══ Input data ══
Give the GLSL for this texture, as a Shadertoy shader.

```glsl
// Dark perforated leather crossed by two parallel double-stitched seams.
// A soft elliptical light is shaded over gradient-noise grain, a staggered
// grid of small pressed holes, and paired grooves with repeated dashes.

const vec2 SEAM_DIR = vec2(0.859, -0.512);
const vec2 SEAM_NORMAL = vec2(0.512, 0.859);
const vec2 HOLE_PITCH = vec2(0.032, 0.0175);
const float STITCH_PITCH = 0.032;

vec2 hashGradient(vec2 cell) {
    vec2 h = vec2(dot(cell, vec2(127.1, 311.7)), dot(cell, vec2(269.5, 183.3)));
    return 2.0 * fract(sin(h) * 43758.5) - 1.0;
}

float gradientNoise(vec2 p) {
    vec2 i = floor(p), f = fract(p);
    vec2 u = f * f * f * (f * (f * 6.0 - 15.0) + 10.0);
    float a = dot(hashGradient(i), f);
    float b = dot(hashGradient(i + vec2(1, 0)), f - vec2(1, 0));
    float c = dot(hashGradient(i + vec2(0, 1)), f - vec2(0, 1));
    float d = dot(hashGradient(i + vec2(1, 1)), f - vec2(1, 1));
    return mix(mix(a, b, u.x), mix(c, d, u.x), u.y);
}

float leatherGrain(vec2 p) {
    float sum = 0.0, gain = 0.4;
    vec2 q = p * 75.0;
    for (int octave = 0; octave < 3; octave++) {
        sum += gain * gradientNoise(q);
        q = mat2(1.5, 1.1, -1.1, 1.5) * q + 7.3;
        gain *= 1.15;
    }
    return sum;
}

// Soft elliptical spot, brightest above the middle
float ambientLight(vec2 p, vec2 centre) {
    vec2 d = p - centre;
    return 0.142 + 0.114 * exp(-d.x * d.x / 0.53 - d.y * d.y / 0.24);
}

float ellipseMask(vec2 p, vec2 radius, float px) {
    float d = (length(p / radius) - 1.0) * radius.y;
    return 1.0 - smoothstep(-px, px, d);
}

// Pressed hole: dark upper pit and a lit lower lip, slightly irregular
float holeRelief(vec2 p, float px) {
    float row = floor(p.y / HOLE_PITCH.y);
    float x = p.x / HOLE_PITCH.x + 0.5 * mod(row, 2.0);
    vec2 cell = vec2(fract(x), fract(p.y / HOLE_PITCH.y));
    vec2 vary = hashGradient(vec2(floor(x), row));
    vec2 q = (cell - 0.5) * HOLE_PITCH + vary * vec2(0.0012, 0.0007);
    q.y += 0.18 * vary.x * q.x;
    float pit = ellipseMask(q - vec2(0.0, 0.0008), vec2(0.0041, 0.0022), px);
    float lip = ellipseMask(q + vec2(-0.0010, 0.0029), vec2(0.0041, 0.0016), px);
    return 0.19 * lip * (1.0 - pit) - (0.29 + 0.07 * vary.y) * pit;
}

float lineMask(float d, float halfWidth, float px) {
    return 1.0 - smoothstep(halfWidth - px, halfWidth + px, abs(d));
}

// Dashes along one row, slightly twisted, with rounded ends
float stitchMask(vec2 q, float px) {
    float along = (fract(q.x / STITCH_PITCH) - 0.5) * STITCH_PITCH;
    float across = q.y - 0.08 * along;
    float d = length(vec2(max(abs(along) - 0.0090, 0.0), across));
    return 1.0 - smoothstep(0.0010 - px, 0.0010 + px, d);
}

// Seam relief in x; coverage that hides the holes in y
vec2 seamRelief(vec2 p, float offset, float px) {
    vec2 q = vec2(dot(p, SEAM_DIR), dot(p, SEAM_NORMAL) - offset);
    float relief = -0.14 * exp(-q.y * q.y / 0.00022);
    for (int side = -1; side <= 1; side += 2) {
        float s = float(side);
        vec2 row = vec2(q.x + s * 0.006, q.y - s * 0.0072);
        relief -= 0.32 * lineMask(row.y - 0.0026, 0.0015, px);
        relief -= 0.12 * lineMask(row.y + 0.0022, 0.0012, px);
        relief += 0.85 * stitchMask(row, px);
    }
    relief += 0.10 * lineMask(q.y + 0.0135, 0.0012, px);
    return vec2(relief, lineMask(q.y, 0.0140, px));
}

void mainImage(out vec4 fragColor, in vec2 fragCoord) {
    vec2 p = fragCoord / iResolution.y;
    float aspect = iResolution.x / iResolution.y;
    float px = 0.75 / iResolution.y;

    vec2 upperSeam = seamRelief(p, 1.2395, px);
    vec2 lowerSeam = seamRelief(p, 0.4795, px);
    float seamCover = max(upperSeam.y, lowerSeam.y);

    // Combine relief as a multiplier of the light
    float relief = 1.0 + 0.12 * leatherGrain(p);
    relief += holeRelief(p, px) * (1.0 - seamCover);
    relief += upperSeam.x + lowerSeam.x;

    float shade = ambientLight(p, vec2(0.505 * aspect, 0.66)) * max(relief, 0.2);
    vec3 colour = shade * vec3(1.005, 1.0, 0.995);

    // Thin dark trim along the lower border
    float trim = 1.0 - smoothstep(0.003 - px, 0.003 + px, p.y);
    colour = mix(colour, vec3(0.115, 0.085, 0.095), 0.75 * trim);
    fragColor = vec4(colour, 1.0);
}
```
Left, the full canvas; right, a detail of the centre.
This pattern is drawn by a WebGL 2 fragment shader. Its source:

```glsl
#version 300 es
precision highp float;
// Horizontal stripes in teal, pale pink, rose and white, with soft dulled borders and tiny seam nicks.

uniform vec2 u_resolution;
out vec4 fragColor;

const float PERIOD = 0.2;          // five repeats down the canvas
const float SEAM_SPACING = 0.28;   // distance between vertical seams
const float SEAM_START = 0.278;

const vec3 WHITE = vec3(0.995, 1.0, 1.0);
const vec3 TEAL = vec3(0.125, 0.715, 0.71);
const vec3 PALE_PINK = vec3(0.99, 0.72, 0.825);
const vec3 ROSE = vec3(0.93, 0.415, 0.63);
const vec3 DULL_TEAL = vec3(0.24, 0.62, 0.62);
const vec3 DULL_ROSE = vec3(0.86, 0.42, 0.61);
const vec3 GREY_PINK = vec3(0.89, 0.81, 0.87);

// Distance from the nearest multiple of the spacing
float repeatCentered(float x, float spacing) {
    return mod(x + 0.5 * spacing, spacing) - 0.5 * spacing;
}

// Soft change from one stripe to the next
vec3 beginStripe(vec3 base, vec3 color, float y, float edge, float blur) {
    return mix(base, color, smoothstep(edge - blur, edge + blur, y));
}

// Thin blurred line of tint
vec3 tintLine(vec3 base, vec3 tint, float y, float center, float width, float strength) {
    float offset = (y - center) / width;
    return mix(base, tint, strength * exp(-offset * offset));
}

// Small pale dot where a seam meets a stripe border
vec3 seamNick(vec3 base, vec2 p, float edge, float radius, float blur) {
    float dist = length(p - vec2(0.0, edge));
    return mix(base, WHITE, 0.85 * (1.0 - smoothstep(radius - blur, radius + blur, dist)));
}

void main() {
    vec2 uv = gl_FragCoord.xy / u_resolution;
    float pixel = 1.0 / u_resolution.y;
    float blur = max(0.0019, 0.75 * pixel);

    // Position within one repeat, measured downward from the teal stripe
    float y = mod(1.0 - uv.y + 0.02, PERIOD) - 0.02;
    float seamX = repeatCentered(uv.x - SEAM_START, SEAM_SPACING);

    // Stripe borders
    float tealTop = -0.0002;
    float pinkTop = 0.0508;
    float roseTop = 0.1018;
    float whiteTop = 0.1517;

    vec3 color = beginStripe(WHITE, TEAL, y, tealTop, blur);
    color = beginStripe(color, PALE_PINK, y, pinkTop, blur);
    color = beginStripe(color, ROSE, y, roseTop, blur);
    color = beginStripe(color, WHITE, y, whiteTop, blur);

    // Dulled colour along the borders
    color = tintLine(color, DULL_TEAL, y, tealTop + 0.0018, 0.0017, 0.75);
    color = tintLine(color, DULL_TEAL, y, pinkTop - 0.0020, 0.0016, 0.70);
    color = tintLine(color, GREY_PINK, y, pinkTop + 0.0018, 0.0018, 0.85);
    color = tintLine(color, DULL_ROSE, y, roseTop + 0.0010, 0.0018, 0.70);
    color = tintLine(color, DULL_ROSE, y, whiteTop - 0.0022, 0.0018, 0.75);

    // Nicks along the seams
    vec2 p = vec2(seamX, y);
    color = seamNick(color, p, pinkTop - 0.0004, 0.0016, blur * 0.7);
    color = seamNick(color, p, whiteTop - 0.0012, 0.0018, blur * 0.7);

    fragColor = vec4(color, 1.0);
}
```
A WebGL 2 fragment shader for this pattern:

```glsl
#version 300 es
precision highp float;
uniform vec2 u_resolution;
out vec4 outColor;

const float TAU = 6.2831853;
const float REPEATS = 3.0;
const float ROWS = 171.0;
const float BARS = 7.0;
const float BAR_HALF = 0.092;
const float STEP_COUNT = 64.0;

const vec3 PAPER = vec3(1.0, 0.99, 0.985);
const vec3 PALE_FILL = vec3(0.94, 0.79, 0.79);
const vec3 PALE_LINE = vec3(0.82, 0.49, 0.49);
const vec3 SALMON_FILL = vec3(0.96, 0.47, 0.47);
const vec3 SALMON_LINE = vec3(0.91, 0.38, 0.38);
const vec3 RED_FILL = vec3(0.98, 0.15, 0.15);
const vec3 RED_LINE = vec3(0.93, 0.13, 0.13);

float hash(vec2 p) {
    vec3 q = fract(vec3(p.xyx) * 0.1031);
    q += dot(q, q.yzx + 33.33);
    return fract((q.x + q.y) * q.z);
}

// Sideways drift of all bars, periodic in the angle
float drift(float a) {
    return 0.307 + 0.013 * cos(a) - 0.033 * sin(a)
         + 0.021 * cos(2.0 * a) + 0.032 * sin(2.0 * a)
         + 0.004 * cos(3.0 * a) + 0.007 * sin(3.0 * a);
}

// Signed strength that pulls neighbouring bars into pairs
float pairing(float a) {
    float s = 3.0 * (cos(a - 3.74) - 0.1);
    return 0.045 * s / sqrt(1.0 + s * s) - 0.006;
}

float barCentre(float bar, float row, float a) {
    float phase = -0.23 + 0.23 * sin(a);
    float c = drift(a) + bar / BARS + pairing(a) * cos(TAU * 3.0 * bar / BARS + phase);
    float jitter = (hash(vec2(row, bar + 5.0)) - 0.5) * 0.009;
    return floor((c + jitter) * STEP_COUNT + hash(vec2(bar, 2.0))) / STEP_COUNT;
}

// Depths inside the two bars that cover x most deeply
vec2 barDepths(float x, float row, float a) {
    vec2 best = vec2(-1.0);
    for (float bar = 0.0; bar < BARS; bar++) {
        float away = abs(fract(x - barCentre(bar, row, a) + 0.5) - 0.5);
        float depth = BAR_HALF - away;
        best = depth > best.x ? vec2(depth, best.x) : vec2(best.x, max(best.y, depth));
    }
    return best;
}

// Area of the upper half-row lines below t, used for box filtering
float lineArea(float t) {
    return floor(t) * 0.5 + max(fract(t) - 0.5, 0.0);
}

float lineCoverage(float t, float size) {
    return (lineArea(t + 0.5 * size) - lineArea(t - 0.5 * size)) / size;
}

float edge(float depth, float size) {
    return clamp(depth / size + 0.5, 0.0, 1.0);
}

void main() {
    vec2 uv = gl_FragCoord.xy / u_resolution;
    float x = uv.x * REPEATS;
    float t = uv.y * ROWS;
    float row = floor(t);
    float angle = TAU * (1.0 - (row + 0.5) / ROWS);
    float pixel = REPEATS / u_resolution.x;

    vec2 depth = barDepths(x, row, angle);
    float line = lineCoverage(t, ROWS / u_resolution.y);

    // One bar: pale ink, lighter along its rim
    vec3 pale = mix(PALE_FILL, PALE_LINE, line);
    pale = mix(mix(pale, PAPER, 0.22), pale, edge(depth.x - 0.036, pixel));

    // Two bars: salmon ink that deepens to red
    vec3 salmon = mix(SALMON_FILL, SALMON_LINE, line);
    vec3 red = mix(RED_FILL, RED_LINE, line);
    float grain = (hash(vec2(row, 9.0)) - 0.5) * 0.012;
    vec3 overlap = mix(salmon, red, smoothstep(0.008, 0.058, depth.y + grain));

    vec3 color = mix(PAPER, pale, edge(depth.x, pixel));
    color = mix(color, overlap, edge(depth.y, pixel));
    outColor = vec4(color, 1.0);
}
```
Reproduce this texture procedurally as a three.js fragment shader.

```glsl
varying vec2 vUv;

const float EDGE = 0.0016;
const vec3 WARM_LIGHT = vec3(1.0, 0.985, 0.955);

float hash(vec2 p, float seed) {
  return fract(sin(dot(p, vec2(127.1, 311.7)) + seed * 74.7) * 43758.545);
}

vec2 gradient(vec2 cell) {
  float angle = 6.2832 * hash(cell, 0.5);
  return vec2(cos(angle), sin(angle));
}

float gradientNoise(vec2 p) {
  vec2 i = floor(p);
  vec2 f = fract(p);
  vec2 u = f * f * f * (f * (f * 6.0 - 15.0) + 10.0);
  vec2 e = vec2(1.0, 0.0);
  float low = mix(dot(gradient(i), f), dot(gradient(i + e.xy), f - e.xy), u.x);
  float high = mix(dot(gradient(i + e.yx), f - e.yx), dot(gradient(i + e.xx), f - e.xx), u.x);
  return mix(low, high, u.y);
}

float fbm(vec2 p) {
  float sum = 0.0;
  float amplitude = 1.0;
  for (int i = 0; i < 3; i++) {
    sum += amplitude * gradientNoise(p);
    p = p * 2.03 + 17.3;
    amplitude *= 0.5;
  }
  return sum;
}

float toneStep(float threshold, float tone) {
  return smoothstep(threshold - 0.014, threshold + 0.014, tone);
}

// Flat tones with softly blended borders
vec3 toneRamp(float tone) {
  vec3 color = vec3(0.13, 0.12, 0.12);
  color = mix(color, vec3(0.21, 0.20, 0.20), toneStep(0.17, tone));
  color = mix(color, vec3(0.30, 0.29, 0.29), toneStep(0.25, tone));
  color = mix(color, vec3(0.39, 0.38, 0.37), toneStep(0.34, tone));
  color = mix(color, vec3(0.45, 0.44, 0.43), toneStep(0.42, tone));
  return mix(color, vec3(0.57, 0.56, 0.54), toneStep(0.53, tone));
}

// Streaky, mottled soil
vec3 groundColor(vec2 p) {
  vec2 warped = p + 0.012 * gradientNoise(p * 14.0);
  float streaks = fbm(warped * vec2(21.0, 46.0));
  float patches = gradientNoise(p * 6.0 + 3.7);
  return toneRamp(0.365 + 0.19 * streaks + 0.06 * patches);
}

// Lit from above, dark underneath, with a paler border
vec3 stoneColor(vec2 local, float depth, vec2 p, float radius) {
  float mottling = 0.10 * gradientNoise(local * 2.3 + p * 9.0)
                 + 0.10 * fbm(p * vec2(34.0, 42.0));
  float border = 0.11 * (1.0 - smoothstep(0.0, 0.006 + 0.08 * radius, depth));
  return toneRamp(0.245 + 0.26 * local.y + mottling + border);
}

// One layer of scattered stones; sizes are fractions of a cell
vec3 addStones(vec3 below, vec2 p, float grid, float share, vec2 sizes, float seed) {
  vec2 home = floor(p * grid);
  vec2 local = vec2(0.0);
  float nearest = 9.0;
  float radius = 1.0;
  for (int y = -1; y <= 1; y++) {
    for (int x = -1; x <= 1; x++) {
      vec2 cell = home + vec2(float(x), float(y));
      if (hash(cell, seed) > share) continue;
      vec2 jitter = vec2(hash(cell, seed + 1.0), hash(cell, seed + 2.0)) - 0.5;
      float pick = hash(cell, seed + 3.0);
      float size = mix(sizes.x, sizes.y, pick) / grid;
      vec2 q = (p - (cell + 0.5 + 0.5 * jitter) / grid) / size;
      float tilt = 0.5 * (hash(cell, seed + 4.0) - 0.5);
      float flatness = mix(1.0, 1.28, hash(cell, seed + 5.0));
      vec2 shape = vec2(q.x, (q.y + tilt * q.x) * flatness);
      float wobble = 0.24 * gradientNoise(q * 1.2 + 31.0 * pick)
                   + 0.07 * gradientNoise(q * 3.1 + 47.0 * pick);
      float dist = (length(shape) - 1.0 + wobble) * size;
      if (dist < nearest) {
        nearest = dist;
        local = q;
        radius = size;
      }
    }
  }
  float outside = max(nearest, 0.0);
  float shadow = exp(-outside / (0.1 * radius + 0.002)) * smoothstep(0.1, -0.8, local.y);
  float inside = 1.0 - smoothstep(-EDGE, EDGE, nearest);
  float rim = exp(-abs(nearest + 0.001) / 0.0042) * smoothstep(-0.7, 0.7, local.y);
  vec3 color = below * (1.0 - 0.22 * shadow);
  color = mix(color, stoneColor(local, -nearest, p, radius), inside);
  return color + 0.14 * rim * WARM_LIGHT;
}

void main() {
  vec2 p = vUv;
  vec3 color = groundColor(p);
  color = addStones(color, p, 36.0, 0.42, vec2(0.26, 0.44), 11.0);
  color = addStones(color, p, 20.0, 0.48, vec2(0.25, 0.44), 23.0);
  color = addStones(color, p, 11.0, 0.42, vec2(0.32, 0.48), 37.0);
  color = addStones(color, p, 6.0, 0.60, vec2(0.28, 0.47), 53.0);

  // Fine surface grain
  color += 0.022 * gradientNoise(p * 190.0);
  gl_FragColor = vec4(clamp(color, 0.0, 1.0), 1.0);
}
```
═══
> _Task statement_: Every line that contains the string "texture" should be copied from the entries.

> _Output of the exercise_:
Give the GLSL for this texture, as a Shadertoy shader.
Reproduce this texture procedurally as a three.js fragment shader.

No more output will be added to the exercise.